PROMPT
Copy the entries that follow, exactly and completely.

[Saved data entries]

<<<<

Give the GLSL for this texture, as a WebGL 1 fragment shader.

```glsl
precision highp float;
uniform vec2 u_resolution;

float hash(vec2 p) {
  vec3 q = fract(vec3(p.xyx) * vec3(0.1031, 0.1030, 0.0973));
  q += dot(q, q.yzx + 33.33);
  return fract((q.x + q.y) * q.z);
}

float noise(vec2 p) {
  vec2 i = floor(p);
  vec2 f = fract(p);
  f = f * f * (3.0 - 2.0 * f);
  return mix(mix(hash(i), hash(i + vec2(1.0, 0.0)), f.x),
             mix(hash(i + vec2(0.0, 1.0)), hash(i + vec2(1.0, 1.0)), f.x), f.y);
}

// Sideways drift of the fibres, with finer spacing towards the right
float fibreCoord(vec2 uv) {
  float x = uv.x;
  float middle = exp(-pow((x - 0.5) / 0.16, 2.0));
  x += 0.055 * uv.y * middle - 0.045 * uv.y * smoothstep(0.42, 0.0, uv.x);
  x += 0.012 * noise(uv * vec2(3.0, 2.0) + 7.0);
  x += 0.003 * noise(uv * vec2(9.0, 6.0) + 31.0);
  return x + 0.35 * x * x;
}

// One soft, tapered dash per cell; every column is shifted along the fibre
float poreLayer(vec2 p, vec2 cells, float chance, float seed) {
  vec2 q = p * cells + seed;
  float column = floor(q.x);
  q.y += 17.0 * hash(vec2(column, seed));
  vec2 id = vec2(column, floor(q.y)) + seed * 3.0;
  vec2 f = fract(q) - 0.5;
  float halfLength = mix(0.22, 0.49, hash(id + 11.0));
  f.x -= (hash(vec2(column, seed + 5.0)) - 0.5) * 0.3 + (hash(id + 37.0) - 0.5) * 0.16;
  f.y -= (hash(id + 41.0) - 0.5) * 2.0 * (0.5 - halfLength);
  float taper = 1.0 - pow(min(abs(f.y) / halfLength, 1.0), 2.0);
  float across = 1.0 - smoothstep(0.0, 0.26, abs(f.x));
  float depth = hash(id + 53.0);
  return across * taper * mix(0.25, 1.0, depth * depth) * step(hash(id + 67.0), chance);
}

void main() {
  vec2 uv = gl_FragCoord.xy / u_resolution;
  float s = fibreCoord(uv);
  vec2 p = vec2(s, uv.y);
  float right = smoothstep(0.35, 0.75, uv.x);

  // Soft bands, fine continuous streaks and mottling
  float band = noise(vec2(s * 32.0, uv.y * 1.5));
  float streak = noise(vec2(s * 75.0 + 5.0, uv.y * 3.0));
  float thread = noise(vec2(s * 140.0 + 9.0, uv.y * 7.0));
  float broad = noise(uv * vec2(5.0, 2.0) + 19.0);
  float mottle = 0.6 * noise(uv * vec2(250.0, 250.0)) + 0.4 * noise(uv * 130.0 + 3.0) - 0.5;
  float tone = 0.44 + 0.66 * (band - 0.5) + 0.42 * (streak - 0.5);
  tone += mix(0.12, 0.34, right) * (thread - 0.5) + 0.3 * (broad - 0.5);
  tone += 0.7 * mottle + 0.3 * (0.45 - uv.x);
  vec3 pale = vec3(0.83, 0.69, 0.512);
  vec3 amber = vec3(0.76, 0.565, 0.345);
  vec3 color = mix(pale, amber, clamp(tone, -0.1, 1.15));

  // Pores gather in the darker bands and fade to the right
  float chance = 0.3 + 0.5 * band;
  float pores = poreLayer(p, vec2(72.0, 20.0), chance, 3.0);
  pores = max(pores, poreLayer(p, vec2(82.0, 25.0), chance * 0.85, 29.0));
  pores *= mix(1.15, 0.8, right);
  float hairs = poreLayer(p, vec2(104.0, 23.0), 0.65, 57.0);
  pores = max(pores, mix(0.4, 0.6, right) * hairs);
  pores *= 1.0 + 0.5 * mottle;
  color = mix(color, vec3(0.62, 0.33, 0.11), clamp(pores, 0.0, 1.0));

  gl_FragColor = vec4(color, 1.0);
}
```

>>>>

SOLUTION FOR THIS PROBLEM
Give the GLSL for this texture, as a WebGL 1 fragment shader.

```glsl
precision highp float;
uniform vec2 u_resolution;

float hash(vec2 p) {
  vec3 q = fract(vec3(p.xyx) * vec3(0.1031, 0.1030, 0.0973));
  q += dot(q, q.yzx + 33.33);
  return fract((q.x + q.y) * q.z);
}

float noise(vec2 p) {
  vec2 i = floor(p);
  vec2 f = fract(p);
  f = f * f * (3.0 - 2.0 * f);
  return mix(mix(hash(i), hash(i + vec2(1.0, 0.0)), f.x),
             mix(hash(i + vec2(0.0, 1.0)), hash(i + vec2(1.0, 1.0)), f.x), f.y);
}

// Sideways drift of the fibres, with finer spacing towards the right
float fibreCoord(vec2 uv) {
  float x = uv.x;
  float middle = exp(-pow((x - 0.5) / 0.16, 2.0));
  x += 0.055 * uv.y * middle - 0.045 * uv.y * smoothstep(0.42, 0.0, uv.x);
  x += 0.012 * noise(uv * vec2(3.0, 2.0) + 7.0);
  x += 0.003 * noise(uv * vec2(9.0, 6.0) + 31.0);
  return x + 0.35 * x * x;
}

// One soft, tapered dash per cell; every column is shifted along the fibre
float poreLayer(vec2 p, vec2 cells, float chance, float seed) {
  vec2 q = p * cells + seed;
  float column = floor(q.x);
  q.y += 17.0 * hash(vec2(column, seed));
  vec2 id = vec2(column, floor(q.y)) + seed * 3.0;
  vec2 f = fract(q) - 0.5;
  float halfLength = mix(0.22, 0.49, hash(id + 11.0));
  f.x -= (hash(vec2(column, seed + 5.0)) - 0.5) * 0.3 + (hash(id + 37.0) - 0.5) * 0.16;
  f.y -= (hash(id + 41.0) - 0.5) * 2.0 * (0.5 - halfLength);
  float taper = 1.0 - pow(min(abs(f.y) / halfLength, 1.0), 2.0);
  float across = 1.0 - smoothstep(0.0, 0.26, abs(f.x));
  float depth = hash(id + 53.0);
  return across * taper * mix(0.25, 1.0, depth * depth) * step(hash(id + 67.0), chance);
}

void main() {
  vec2 uv = gl_FragCoord.xy / u_resolution;
  float s = fibreCoord(uv);
  vec2 p = vec2(s, uv.y);
  float right = smoothstep(0.35, 0.75, uv.x);

  // Soft bands, fine continuous streaks and mottling
  float band = noise(vec2(s * 32.0, uv.y * 1.5));
  float streak = noise(vec2(s * 75.0 + 5.0, uv.y * 3.0));
  float thread = noise(vec2(s * 140.0 + 9.0, uv.y * 7.0));
  float broad = noise(uv * vec2(5.0, 2.0) + 19.0);
  float mottle = 0.6 * noise(uv * vec2(250.0, 250.0)) + 0.4 * noise(uv * 130.0 + 3.0) - 0.5;
  float tone = 0.44 + 0.66 * (band - 0.5) + 0.42 * (streak - 0.5);
  tone += mix(0.12, 0.34, right) * (thread - 0.5) + 0.3 * (broad - 0.5);
  tone += 0.7 * mottle + 0.3 * (0.45 - uv.x);
  vec3 pale = vec3(0.83, 0.69, 0.512);
  vec3 amber = vec3(0.76, 0.565, 0.345);
  vec3 color = mix(pale, amber, clamp(tone, -0.1, 1.15));

  // Pores gather in the darker bands and fade to the right
  float chance = 0.3 + 0.5 * band;
  float pores = poreLayer(p, vec2(72.0, 20.0), chance, 3.0);
  pores = max(pores, poreLayer(p, vec2(82.0, 25.0), chance * 0.85, 29.0));
  pores *= mix(1.15, 0.8, right);
  float hairs = poreLayer(p, vec2(104.0, 23.0), 0.65, 57.0);
  pores = max(pores, mix(0.4, 0.6, right) * hairs);
  pores *= 1.0 + 0.5 * mottle;
  color = mix(color, vec3(0.62, 0.33, 0.11), clamp(pores, 0.0, 1.0));

  gl_FragColor = vec4(color, 1.0);
}
```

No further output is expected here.